Three of these apply only in very narrow circumstances. Chapter 9 bankruptcy relates to the debts of a municipality. Chapter 12 bankruptcy is a special modification of Chapter 13 bankruptcy specifically for farmers. Chapter 15 bankruptcy applies when there are cross border debts. A Bankruptcy Attorney in Livonia can provide assistance if any of these special circumstances arises.
Chapter 11 bankruptcy is a common form of bankruptcy for business organizations. In Chapter 11, the business seeks to continue operating instead of going out of business. A court approved reorganization plan is formed where the debtor’s payment schedule is modified and the amount of the payments is possibly reduced. The debtor is also allowed to rescind certain contracts and leases that place a burden on the company.
Chapter 13 bankruptcy is a common option for individuals and is similar to Chapter 11 bankruptcy. If a debtor has regular income, they are entitled to enter into Chapter 13 bankruptcy as long as a small number of conditions, such as enrollment in a financial management course, are met. As in Chapter 11 bankruptcy, the individual enters into a repayment plan that may only partially repay the debt, but provides a complete discharge. The length of this payment plan varies from three to five years depending on the individual’s income.

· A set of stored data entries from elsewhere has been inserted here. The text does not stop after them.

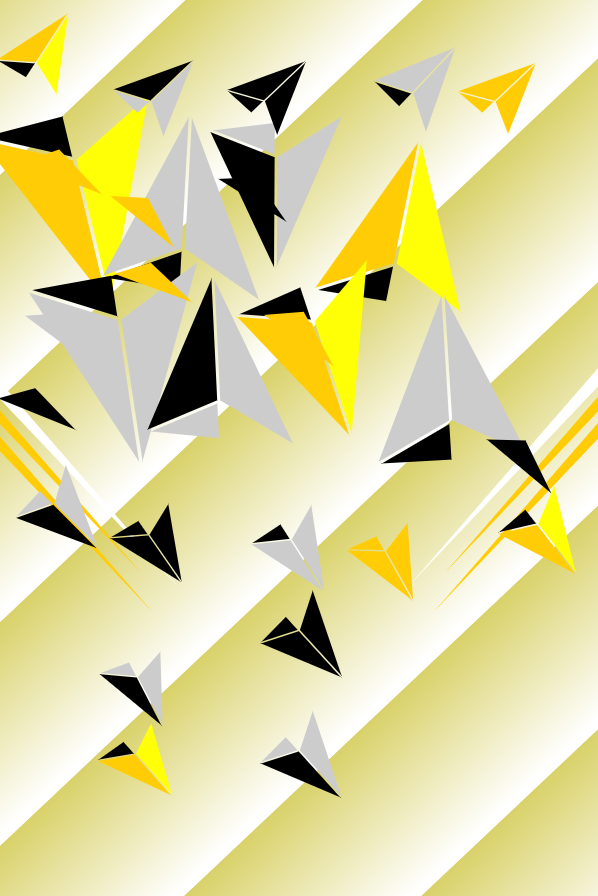
This background is drawn by a WebGL 2 fragment shader. Its source:

```glsl
#version 300 es
precision highp float;

#define CANVAS_HEIGHT 1.5
#define STRIPE_PERIOD 0.374
#define STRIPE_SLOPE 0.943
#define STRIPE_SHIFT 0.293
#define SMALL_SIZE 0.137
#define LARGE_SIZE 0.24
#define WING_SPAN 0.45
#define SEAM 0.009
#define SHARD_CHANCE 0.55

uniform vec2 u_resolution;
out vec4 fragColor;

const vec3 OLIVE = vec3(0.85, 0.82, 0.41);
const vec3 WHITE = vec3(1.0);
const vec3 ORANGE = vec3(1.0, 0.8, 0.02);
const vec3 YELLOW = vec3(1.0, 1.0, 0.02);
const vec3 GRAY = vec3(0.8);
const vec3 BLACK = vec3(0.0);

vec3 hash3(vec2 cell) {
    vec3 h = fract(cell.xyx * vec3(0.1031, 0.103, 0.0973));
    h += dot(h, h.yxz + 33.33);
    return fract((h.xxy + h.yzz) * h.zyx);
}

// Signed distance to the line a-b, positive on its right
float edge(vec2 q, vec2 a, vec2 b) {
    vec2 along = normalize(b - a);
    return dot(q - a, vec2(along.y, -along.x));
}

// Sharp-cornered triangle, either winding
float triangle(vec2 q, vec2 a, vec2 b, vec2 c) {
    float winding = sign((b.x - a.x) * (c.y - a.y) - (b.y - a.y) * (c.x - a.x));
    return max(max(winding * edge(q, a, b), winding * edge(q, b, c)), winding * edge(q, c, a));
}

void paint(inout vec3 color, vec3 ink, float dist) {
    color = mix(color, ink, clamp(0.5 - dist * u_resolution.x, 0.0, 1.0));
}

// Facets: 0 folded wing, 1 plain wing, 2 fold
vec3 facetColor(int theme, int facet) {
    if (theme == 0) return facet == 0 ? ORANGE : facet == 1 ? YELLOW : BLACK;
    if (theme == 1) return facet == 2 ? BLACK : GRAY;
    if (theme == 2) return facet == 0 ? BLACK : GRAY;
    return theme == 3 ? ORANGE : BLACK;
}

// Folded dart whose nose points along the heading
void dart(inout vec3 color, vec2 offset, float size, float heading, float tilt, int theme, bool shard) {
    if (dot(offset, offset) > size * size) return;
    vec2 forward = vec2(cos(heading), sin(heading));
    vec2 q = vec2(dot(offset, vec2(forward.y, -forward.x)), dot(offset, forward)) / size;
    q.x *= -sign(forward.y);

    vec2 nose = vec2(0.0, 0.5);
    vec2 notch = vec2(0.0, -0.27);
    vec2 foldedTip = vec2(WING_SPAN, -0.5 + tilt);
    vec2 plainTip = vec2(-WING_SPAN, -0.5 - tilt);
    float foldedWing = triangle(q, nose, foldedTip, notch) + SEAM;
    paint(color, facetColor(theme, 0), foldedWing * size);
    if (shard) return;
    float plainWing = triangle(q, nose, plainTip, notch) + SEAM;
    float fold = triangle(q, foldedTip, vec2(0.0, -0.5), notch) + SEAM;
    paint(color, facetColor(theme, 1), plainWing * size);
    paint(color, facetColor(theme, 2), fold * size);
}

// Diagonal bands fading from olive to white
vec3 stripes(vec2 p) {
    float phase = fract((CANVAS_HEIGHT - p.y + STRIPE_SLOPE * p.x - STRIPE_SHIFT) / STRIPE_PERIOD);
    float blur = 1.5 / (STRIPE_PERIOD * u_resolution.x);
    float fade = mix(1.0, min(phase * 1.04, 1.0), smoothstep(0.0, blur, phase));
    return mix(OLIVE, WHITE, fade);
}

// Mirrored tapering streaks that widen toward the sides
void streaks(inout vec3 color, vec2 p) {
    vec2 q = vec2(abs(p.x - 0.49), p.y) - vec2(0.195, 0.52);
    vec2 dir = normalize(vec2(0.69, 0.76));
    for (int i = 0; i < 3; i++) {
        float along = dot(q, dir) - 0.06 * float(i % 2);
        float across = dot(q, vec2(dir.y, -dir.x)) - 0.03 * float(i);
        float dist = max(abs(across) - 0.022 * along, -along);
        paint(color, i == 0 ? WHITE : ORANGE, dist);
    }
}

void main() {
    vec2 p = gl_FragCoord.xy / u_resolution.x;
    vec3 color = stripes(p);

    // Large darts in two staggered rows, alternately up and down
    for (int i = 0; i < 8; i++) {
        vec2 cell = vec2(i % 4, i / 4);
        vec3 h = hash3(cell + 20.0);
        vec2 center = vec2(0.11 + 0.19 * cell.x + 0.07 * cell.y, 1.14 - 0.27 * cell.y);
        center += (h.xy - 0.5) * 0.08;
        float heading = (i % 2 == 0 ? -1.4 : 1.4) + (h.z - 0.5) * 0.5;
        dart(color, p - center, LARGE_SIZE + 0.1 * h.x, heading, 0.16 * (h.y - 0.5), i % 3, false);
    }

    streaks(color, p);

    // Small darts and shards on a jittered grid, sparse toward the bottom
    for (int row = 0; row < 7; row++) {
        for (int column = 0; column < 5; column++) {
            vec3 h = hash3(vec2(column, row) + 3.0);
            bool shard = row > 0 && row < 4;
            if (shard && h.z > SHARD_CHANCE) continue;
            if (row > 4 && (column < 1 || column > 2)) continue;
            vec2 center = vec2(float(column) + 0.5, 7.0 - float(row)) * 0.2 + vec2(0.0, -0.02);
            center += (h.xy - 0.5) * 0.12;
            float heading = (row == 0 ? 0.85 : -0.95) + (h.y - 0.5) * 0.4;
            int theme = (2 * column + 3 * row) % 5;
            dart(color, p - center, SMALL_SIZE * (0.9 + 0.2 * h.x), heading, 0.12 * (h.x - 0.5), theme, shard);
        }
    }
    fragColor = vec4(color, 1.0);
}
```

Chapter 7 bankruptcy is available to both business organizations and to individuals. Chapter 7 is a liquidation. With some limited exemptions for individuals, all property of the debtor is sold off with the proceeds going to repay the debt. Often, the debtor may not have sufficient assets to even hold a liquidation, but the debt is still discharged. Because of the potential for abuse, there are upper limits on income of those filing for Chapter 7 bankruptcy.